From the viewer, the users can point and click to see which programs are scheduled and then choose the video they want to see. The content manager receives this information and knows which server is closest to the end-user as well as which server is least busy. All of this is transparent to the user, Deutsch explains.

“The use of the network, as we stand now, is that we’re at the beginning of a curve that’s about to explode. The limit now is how the customer gets connected—at home through phone lines. Technology is coming to market right now to change that,” he offers.

The Internet is the base network that connects customers to products and services. With the introduction of new capabilities and information sharing, this network will be able to deliver new personalized services to consumers. Enterprises, both public and private, will be able to service their customers better, Deutsch predicts.

The company’s own global network currently delivers many benefits to its customers and employees. It is used for corporate communications and marketing, supply chain management, employee benefit support, customer service and support, and electronic (e-) commerce. Currently, 80 percent of Cisco’s customer support is delivered via the network, and customer satisfaction is just as high or higher than through traditional methods such as responding to telephone inquiries, Deutsch says. The company receives 75 percent of its product orders through the Internet, resulting in revenue of $8 billion, and saves approximately $500 million per year by conducting business this way. The money can be reinvested in the company’s research and development efforts. “E-commerce gives a substantial amount of savings, and if you’re not doing this, you’re behind your competitor,” he asserts.

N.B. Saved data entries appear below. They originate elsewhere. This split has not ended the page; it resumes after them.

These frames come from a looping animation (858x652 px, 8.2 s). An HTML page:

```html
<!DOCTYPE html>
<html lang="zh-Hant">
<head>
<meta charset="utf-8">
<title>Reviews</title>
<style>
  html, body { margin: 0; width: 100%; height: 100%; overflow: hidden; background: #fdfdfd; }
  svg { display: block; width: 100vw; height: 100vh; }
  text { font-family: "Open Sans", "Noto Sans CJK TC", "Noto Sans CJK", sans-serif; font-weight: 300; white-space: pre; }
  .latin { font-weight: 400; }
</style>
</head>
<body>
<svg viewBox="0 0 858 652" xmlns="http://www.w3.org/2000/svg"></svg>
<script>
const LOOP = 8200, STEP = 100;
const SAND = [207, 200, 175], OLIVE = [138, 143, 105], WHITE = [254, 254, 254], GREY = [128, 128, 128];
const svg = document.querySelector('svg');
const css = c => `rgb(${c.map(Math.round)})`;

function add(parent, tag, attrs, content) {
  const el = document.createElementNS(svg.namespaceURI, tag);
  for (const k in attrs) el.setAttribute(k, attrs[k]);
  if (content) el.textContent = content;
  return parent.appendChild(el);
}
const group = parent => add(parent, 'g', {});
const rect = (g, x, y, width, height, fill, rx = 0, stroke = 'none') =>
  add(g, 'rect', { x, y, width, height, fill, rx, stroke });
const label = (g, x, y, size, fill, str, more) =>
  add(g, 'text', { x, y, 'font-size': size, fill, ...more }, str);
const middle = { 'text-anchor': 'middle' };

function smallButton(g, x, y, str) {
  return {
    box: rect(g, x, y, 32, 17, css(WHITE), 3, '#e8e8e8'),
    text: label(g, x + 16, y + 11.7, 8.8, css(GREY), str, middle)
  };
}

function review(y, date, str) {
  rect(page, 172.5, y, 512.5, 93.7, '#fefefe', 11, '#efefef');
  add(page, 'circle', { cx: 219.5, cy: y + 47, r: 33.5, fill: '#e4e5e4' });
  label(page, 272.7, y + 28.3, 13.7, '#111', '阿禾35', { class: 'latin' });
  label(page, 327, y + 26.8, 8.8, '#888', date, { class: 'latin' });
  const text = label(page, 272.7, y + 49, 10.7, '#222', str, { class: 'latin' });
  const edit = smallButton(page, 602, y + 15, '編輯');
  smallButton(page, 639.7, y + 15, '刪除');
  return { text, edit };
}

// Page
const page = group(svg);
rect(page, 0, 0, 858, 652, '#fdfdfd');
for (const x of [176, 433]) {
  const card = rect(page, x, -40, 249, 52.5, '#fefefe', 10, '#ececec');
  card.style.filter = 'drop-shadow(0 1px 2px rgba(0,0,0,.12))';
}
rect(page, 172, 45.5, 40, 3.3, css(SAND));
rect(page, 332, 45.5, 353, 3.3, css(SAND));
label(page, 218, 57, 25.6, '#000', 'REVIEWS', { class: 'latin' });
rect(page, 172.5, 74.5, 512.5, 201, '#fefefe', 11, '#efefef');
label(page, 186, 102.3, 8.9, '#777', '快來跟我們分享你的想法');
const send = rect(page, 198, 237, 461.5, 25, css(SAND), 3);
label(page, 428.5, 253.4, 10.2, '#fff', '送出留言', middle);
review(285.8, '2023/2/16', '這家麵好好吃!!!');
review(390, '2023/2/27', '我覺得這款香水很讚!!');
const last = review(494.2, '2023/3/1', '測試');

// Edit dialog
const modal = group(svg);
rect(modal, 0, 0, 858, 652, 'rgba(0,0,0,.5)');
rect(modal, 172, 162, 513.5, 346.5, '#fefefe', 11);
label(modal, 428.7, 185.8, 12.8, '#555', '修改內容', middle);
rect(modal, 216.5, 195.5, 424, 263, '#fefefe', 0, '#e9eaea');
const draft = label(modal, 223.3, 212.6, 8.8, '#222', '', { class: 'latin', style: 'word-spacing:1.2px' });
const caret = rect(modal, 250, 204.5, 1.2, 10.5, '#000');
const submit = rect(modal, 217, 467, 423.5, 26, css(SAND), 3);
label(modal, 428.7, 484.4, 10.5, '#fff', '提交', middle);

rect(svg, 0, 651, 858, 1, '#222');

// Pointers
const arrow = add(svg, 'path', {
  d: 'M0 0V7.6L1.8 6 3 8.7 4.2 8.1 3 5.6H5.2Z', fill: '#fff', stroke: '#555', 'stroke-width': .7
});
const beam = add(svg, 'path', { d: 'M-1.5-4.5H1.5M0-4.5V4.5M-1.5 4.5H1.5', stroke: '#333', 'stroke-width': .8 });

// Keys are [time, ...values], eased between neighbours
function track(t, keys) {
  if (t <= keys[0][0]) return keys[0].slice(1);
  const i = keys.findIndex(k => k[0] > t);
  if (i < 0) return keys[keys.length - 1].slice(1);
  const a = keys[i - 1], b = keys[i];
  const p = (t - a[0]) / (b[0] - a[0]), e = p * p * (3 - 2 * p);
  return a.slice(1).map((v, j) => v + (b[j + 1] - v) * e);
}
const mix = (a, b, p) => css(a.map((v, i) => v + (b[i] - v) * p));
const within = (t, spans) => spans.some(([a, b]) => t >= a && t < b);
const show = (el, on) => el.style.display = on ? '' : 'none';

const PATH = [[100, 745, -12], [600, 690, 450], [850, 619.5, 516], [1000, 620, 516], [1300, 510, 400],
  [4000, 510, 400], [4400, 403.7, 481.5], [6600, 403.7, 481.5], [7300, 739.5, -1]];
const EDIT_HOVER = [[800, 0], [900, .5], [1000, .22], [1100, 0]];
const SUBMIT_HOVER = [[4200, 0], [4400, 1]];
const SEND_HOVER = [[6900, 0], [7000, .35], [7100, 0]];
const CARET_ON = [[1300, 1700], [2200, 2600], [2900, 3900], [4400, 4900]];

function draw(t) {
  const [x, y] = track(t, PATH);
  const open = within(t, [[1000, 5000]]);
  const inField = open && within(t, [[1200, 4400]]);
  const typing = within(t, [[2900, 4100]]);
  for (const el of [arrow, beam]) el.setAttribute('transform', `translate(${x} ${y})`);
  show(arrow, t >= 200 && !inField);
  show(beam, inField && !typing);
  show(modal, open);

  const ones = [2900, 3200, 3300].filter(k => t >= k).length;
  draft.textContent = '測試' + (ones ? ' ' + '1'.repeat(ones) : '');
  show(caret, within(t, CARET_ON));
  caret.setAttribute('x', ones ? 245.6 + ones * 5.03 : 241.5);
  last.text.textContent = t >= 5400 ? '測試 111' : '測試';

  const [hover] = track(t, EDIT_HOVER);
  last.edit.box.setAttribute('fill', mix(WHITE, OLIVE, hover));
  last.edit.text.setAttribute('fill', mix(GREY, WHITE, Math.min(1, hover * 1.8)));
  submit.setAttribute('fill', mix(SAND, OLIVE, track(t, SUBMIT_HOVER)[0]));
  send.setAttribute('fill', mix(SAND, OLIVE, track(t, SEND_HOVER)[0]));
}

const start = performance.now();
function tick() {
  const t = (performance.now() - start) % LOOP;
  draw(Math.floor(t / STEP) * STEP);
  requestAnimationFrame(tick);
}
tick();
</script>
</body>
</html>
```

Garstka suggests that the government could learn a lesson from the way Cisco delivers employee benefit support. For example, through its global network, the company provides travel guidelines and arrangements as well as reimbursement filing online. This is managed by a limited number of staff members. Deutsch believes this approach could be expanded to the government within agencies and then extended further to service to the customer. Because the process involves taking information access barriers down, he agrees that every agency would have to make a prudent decision about which information and how widely this data would be made available. “Any agency that answers questions by phone now could do this. Personal information can lead to personalized service,” he explains.

Deutsch also agrees with Garstka that many of these changes require a cultural mindset shift on the part of both the provider and user. Service and product providers, including government agencies, must begin to change the way they think about what information should be available and how they can use the Internet in different ways. Once these enhanced services are available, users must take advantage of this new way of acquiring information or obtaining services.

To facilitate these changes, Garstka suggests that GovTechNet exhibitors take advantage of the opportunity to talk with customers one-on-one, but he emphasizes that this will take preparation. “Vendors need to learn more about the customer and their needs. I recommend they do their homework. Understand what the services’ visions are, what they are doing, and what they have been doing in terms of research or experiments. Also, find out and understand where the people standing in front of you are in the organization’s layers. Do they have influence on the acquisition or not? Do they make decisions? Then have talking points to use to those particular people,” he recommends.

The more than 20 organizations participating in ATD are contributing various services such as access, test equipment, switches and security. Some of the representative technologies and applications include the following: U.S. Air Force, voice and Internet application; The Boeing Company, ATM test equipment; Cisco, ATM, voice over IP; GTE, Pathway, WarriorView, InfoWorkSpace; IBM/Lotus, collaboration, e-mail; LSA Photonics, wireless access; Motorola, voice over IP; and Netcom Solutions International, ATM test equipment.